▶ _EXERCISE GOAL_:
With the pictures excluded, repeat every entry exactly.

▶ _MATERIAL TO PROCESS_:
——

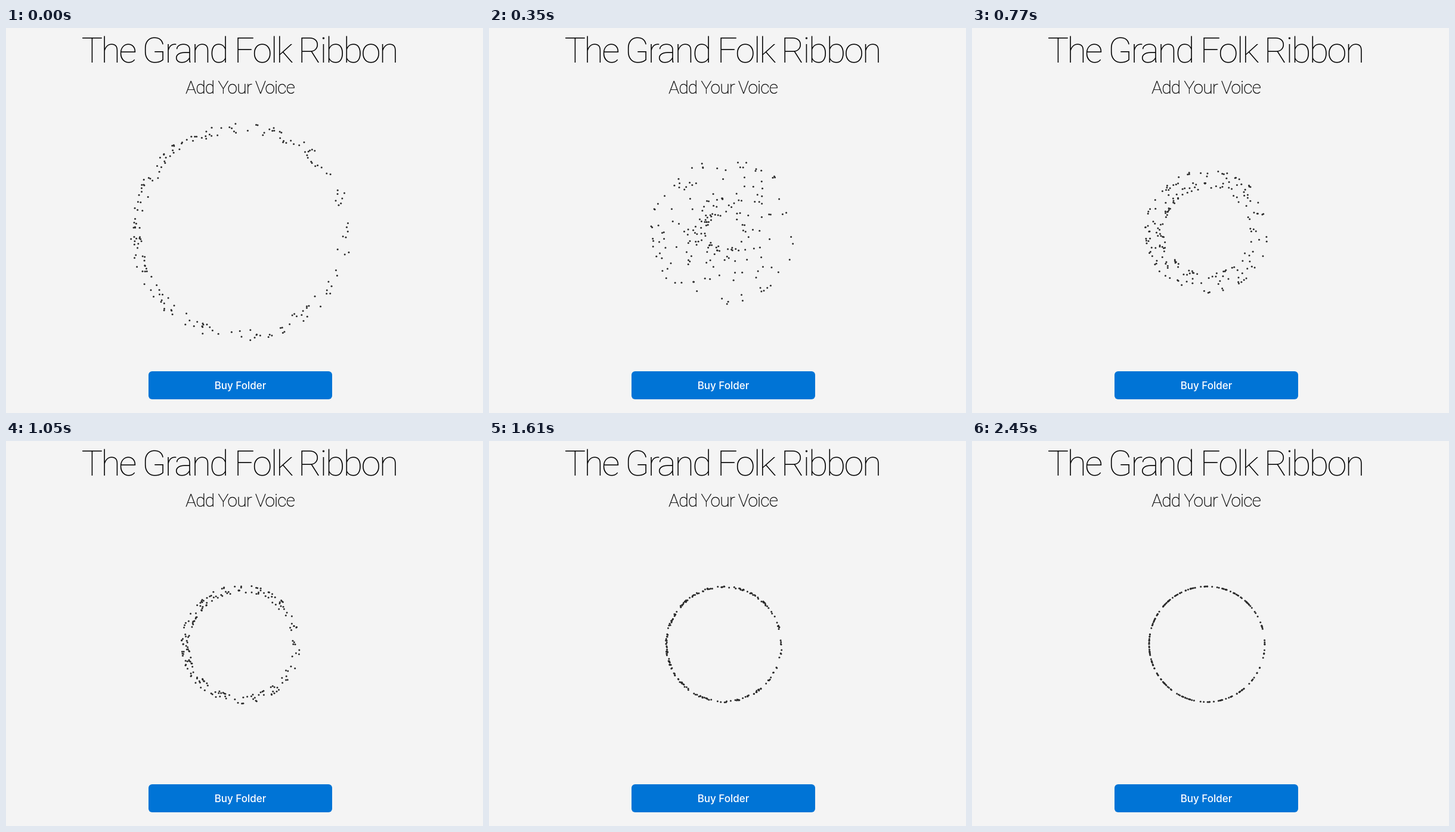
Write an HTML page that moves like this. It is 800 px wide and 646 px high and loops after 2520 ms.

```html
<!DOCTYPE html>
<html lang="en">
<head>
<meta charset="utf-8">
<title>Dot ring</title>
<style>
  html, body { margin: 0; height: 100%; overflow: hidden; background: #f4f4f4; }
  svg { display: block; width: 800px; height: 646px; }
  text { text-anchor: middle; font-family: Roboto, "Liberation Sans", sans-serif; font-weight: 100; }
  .title { font-size: 60px; letter-spacing: -2.9px; }
  .subtitle { font-size: 30px; letter-spacing: -.9px; stroke: #000; stroke-width: .35px; }
  .label { font: 500 17px Inter, sans-serif; fill: #fff; }
</style>
</head>
<body>
<svg viewBox="0 0 800 646">
  <text class="title" x="391" y="58">The Grand Folk Ribbon</text>
  <text class="subtitle" x="392.5" y="109.5">Add Your Voice</text>
  <g id="dots" fill="#2a2a2a"></g>
  <rect x="239" y="576" width="308" height="47" rx="6" fill="#0074d6"/>
  <text class="label" x="393" y="606">Buy Folder</text>
</svg>
<script>
const LOOP = 2520, STEP = 70, COUNT = 200;
const CX = 394, CY = 341, RADIUS = 97;

let seed = 7;
const random = () => (seed = seed * 16807 % 2147483647) / 2147483647;

const group = document.getElementById("dots");
const dots = Array.from({ length: COUNT }, () => {
  const el = document.createElementNS("http://www.w3.org/2000/svg", "circle");
  el.setAttribute("r", 1.5);
  group.append(el);
  return {
    el,
    angle: random() * 2 * Math.PI,
    drift: (random() - 0.5) * 0.16,
    // 0 to 1, crowded towards both ends
    speed: (1 - Math.cos(random() * Math.PI)) / 2,
    start: 68 + random() * 20
  };
});

function draw(t) {
  const decay = Math.exp(-t / 310);
  // The quickest dots overshoot inwards, the slowest simply close in
  const pull = 380 * (1 - Math.exp(-Math.pow(t / 280, 1.5)));
  for (const { el, angle, drift, speed, start } of dots) {
    const r = RADIUS + (start - pull * speed) * decay;
    const a = angle + drift * Math.exp(-t / 400);
    el.setAttribute("cx", CX + r * Math.sin(a));
    el.setAttribute("cy", CY - r * Math.cos(a));
  }
}

const origin = performance.now();
function frame() {
  const t = (performance.now() - origin) % LOOP;
  draw(Math.floor(t / STEP) * STEP);
  requestAnimationFrame(frame);
}
frame();
</script>
</body>
</html>
```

——

▶ _EXPECTED OUTPUT_:
Write an HTML page that moves like this. It is 800 px wide and 646 px high and loops after 2520 ms.

```html
<!DOCTYPE html>
<html lang="en">
<head>
<meta charset="utf-8">
<title>Dot ring</title>
<style>
  html, body { margin: 0; height: 100%; overflow: hidden; background: #f4f4f4; }
  svg { display: block; width: 800px; height: 646px; }
  text { text-anchor: middle; font-family: Roboto, "Liberation Sans", sans-serif; font-weight: 100; }
  .title { font-size: 60px; letter-spacing: -2.9px; }
  .subtitle { font-size: 30px; letter-spacing: -.9px; stroke: #000; stroke-width: .35px; }
  .label { font: 500 17px Inter, sans-serif; fill: #fff; }
</style>
</head>
<body>
<svg viewBox="0 0 800 646">
  <text class="title" x="391" y="58">The Grand Folk Ribbon</text>
  <text class="subtitle" x="392.5" y="109.5">Add Your Voice</text>
  <g id="dots" fill="#2a2a2a"></g>
  <rect x="239" y="576" width="308" height="47" rx="6" fill="#0074d6"/>
  <text class="label" x="393" y="606">Buy Folder</text>
</svg>
<script>
const LOOP = 2520, STEP = 70, COUNT = 200;
const CX = 394, CY = 341, RADIUS = 97;

let seed = 7;
const random = () => (seed = seed * 16807 % 2147483647) / 2147483647;

const group = document.getElementById("dots");
const dots = Array.from({ length: COUNT }, () => {
  const el = document.createElementNS("http://www.w3.org/2000/svg", "circle");
  el.setAttribute("r", 1.5);
  group.append(el);
  return {
    el,
    angle: random() * 2 * Math.PI,
    drift: (random() - 0.5) * 0.16,
    // 0 to 1, crowded towards both ends
    speed: (1 - Math.cos(random() * Math.PI)) / 2,
    start: 68 + random() * 20
  };
});

function draw(t) {
  const decay = Math.exp(-t / 310);
  // The quickest dots overshoot inwards, the slowest simply close in
  const pull = 380 * (1 - Math.exp(-Math.pow(t / 280, 1.5)));
  for (const { el, angle, drift, speed, start } of dots) {
    const r = RADIUS + (start - pull * speed) * decay;
    const a = angle + drift * Math.exp(-t / 400);
    el.setAttribute("cx", CX + r * Math.sin(a));
    el.setAttribute("cy", CY - r * Math.cos(a));
  }
}

const origin = performance.now();
function frame() {
  const t = (performance.now() - origin) % LOOP;
  draw(Math.floor(t / STEP) * STEP);
  requestAnimationFrame(frame);
}
frame();
</script>
</body>
</html>
```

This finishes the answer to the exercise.